Your objective. Copy exactly the lines from the first line of the records below through the line containing "var(--ink); stroke-width: 2;", including both, and nothing else.

Recorded data.
◇ ◇ ◇ ◇ ◇ ◇ ◇
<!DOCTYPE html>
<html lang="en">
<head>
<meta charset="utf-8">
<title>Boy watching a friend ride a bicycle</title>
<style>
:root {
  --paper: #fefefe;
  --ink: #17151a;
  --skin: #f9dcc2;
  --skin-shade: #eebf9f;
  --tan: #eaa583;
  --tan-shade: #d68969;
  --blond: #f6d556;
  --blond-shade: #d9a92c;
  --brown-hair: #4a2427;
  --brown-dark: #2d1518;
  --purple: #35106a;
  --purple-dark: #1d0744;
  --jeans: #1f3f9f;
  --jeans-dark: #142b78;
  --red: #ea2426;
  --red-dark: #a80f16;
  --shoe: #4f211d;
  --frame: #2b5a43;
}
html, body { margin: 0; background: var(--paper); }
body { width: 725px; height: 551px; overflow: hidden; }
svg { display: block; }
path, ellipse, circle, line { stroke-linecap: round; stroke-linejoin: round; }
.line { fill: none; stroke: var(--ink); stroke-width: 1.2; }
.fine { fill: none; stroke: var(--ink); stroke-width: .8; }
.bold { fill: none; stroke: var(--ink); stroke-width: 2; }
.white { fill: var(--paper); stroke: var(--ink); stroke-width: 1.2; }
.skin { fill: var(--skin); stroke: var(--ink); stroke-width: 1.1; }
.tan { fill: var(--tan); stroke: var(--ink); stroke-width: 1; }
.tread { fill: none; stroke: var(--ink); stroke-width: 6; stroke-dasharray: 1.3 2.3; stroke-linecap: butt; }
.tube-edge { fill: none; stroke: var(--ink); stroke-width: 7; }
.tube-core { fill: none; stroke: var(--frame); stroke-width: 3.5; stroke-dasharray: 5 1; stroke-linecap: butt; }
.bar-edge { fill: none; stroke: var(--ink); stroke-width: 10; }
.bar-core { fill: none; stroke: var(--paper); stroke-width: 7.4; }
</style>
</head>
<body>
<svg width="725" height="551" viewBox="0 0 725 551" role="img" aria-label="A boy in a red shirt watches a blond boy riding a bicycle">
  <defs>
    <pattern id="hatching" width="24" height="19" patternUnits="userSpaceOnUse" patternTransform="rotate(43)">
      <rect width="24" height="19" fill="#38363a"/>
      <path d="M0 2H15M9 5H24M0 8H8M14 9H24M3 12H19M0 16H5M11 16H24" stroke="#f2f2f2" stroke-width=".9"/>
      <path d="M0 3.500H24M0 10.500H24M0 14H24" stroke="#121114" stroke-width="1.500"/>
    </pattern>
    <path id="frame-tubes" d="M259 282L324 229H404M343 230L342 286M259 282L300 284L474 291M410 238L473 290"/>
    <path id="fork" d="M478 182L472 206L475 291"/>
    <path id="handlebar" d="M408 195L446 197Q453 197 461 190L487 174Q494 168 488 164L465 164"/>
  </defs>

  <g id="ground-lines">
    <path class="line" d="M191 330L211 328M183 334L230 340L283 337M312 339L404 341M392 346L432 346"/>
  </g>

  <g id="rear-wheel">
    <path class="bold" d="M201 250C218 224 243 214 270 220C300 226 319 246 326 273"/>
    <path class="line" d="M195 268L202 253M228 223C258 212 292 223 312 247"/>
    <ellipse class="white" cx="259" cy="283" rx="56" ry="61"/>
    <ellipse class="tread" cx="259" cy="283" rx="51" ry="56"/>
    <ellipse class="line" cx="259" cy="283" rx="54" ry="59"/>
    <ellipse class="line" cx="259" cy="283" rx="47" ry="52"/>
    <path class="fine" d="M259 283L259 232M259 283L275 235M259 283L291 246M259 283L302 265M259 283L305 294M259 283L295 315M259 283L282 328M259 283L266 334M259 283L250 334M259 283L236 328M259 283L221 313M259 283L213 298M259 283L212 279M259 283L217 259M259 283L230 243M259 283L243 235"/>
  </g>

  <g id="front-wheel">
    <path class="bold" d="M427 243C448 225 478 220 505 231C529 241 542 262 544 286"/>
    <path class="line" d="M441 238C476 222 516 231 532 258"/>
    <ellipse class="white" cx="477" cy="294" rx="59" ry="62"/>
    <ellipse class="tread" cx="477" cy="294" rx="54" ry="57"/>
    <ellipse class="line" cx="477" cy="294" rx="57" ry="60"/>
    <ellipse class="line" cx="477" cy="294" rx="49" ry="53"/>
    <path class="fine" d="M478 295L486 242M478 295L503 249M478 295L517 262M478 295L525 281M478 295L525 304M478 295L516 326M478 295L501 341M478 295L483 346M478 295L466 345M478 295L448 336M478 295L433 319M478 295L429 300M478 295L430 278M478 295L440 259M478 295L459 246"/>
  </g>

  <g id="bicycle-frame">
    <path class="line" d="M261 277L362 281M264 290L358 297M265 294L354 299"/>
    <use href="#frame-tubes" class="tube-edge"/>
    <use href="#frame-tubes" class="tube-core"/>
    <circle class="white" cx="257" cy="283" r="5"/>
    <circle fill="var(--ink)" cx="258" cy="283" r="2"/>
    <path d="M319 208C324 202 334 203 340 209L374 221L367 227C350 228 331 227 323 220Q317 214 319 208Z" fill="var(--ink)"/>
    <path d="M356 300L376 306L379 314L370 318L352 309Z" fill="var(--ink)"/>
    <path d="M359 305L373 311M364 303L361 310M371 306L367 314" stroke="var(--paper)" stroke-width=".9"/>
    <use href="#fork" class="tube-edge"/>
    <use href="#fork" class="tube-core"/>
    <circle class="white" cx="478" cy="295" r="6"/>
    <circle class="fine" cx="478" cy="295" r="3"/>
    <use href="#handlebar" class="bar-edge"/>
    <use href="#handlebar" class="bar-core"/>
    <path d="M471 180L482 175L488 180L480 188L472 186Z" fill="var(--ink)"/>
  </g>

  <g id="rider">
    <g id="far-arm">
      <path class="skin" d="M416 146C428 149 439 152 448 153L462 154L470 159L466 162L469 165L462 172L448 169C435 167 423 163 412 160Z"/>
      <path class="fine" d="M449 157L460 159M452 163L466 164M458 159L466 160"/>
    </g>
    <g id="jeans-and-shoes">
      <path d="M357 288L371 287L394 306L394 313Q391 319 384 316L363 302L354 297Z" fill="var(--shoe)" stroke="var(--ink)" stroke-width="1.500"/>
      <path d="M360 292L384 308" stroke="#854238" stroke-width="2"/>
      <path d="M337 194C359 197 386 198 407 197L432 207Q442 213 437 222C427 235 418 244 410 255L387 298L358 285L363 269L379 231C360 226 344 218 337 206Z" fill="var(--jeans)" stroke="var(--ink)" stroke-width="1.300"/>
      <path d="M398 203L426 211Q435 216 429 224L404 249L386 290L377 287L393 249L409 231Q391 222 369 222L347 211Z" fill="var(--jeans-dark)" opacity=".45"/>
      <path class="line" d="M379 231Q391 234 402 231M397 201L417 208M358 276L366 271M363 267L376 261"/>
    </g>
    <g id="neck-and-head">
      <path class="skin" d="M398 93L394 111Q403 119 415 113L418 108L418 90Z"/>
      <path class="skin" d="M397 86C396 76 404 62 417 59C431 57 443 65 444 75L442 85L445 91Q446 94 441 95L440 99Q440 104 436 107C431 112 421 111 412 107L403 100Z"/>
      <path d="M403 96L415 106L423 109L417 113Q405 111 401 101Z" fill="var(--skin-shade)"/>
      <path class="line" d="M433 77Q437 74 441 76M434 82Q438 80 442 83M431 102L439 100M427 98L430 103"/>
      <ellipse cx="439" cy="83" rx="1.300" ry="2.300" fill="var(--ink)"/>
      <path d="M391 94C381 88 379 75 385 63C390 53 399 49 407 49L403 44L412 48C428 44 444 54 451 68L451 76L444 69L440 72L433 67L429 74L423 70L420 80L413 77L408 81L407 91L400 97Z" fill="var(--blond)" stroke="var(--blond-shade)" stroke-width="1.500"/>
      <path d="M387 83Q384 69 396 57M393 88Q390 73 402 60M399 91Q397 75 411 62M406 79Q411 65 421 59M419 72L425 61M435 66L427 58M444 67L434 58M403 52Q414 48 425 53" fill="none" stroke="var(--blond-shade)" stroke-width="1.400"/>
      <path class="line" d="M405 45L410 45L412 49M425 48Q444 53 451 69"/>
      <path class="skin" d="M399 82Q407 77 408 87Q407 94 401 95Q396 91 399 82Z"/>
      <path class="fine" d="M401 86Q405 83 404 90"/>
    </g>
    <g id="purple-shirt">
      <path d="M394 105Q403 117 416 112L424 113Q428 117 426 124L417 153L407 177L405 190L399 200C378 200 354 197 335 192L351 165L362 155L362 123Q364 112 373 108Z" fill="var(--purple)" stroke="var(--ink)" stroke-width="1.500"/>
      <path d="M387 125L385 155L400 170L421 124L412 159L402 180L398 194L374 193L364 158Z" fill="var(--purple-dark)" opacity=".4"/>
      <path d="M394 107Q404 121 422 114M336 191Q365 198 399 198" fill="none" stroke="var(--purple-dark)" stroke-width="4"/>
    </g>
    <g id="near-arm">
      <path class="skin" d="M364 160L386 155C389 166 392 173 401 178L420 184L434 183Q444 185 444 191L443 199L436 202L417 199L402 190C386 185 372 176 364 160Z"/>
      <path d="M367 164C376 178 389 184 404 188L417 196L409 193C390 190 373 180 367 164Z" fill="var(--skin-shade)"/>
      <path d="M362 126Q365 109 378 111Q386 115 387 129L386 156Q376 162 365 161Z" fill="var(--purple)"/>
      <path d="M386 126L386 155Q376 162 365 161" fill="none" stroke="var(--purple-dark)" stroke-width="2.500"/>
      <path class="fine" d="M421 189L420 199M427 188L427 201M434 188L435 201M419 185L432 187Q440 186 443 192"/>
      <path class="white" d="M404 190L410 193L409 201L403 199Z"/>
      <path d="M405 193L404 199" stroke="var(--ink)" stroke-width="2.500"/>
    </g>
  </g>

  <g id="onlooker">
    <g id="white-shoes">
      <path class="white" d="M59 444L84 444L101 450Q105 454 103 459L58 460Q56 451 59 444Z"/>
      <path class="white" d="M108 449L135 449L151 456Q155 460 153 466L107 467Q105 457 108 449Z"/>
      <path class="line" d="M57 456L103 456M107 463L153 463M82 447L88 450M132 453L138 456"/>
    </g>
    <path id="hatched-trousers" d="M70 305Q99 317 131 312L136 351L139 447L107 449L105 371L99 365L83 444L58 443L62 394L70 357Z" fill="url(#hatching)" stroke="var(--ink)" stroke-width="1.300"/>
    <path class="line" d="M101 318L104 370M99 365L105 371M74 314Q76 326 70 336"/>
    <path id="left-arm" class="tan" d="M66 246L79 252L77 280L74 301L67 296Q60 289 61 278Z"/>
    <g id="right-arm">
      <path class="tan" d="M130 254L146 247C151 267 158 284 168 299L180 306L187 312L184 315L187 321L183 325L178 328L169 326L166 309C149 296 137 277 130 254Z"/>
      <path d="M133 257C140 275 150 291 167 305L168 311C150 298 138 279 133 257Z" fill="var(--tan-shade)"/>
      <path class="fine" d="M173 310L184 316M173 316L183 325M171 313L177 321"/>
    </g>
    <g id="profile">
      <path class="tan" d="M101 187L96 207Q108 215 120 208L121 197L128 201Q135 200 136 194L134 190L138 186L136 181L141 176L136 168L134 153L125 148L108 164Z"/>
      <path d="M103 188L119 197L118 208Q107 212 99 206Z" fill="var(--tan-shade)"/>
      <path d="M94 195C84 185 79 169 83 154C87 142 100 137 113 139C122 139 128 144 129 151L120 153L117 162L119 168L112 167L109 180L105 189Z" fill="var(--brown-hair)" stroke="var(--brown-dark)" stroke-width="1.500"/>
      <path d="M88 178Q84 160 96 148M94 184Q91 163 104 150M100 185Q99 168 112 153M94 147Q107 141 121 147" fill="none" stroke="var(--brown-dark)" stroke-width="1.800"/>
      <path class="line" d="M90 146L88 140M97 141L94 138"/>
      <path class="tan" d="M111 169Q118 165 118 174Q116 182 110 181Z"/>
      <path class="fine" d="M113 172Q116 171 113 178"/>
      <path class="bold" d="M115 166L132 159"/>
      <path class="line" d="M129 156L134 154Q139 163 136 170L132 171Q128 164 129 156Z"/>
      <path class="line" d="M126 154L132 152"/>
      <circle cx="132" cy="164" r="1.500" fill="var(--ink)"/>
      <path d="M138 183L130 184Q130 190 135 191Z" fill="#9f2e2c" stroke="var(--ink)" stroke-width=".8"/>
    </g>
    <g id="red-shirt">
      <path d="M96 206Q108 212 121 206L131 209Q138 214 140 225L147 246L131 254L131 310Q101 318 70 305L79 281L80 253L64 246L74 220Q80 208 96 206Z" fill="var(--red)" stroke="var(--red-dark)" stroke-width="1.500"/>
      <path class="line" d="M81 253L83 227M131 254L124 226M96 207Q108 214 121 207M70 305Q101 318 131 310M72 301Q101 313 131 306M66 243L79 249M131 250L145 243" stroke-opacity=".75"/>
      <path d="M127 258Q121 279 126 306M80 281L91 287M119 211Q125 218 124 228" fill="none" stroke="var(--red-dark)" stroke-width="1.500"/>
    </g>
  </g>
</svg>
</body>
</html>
◇ ◇ ◇ ◇ ◇ ◇ ◇
Written solution.
<!DOCTYPE html>
<html lang="en">
<head>
<meta charset="utf-8">
<title>Boy watching a friend ride a bicycle</title>
<style>
:root {
  --paper: #fefefe;
  --ink: #17151a;
  --skin: #f9dcc2;
  --skin-shade: #eebf9f;
  --tan: #eaa583;
  --tan-shade: #d68969;
  --blond: #f6d556;
  --blond-shade: #d9a92c;
  --brown-hair: #4a2427;
  --brown-dark: #2d1518;
  --purple: #35106a;
  --purple-dark: #1d0744;
  --jeans: #1f3f9f;
  --jeans-dark: #142b78;
  --red: #ea2426;
  --red-dark: #a80f16;
  --shoe: #4f211d;
  --frame: #2b5a43;
}
html, body { margin: 0; background: var(--paper); }
body { width: 725px; height: 551px; overflow: hidden; }
svg { display: block; }
path, ellipse, circle, line { stroke-linecap: round; stroke-linejoin: round; }
.line { fill: none; stroke: var(--ink); stroke-width: 1.2; }
.fine { fill: none; stroke: var(--ink); stroke-width: .8; }
.bold { fill: none; stroke: var(--ink); stroke-width: 2; }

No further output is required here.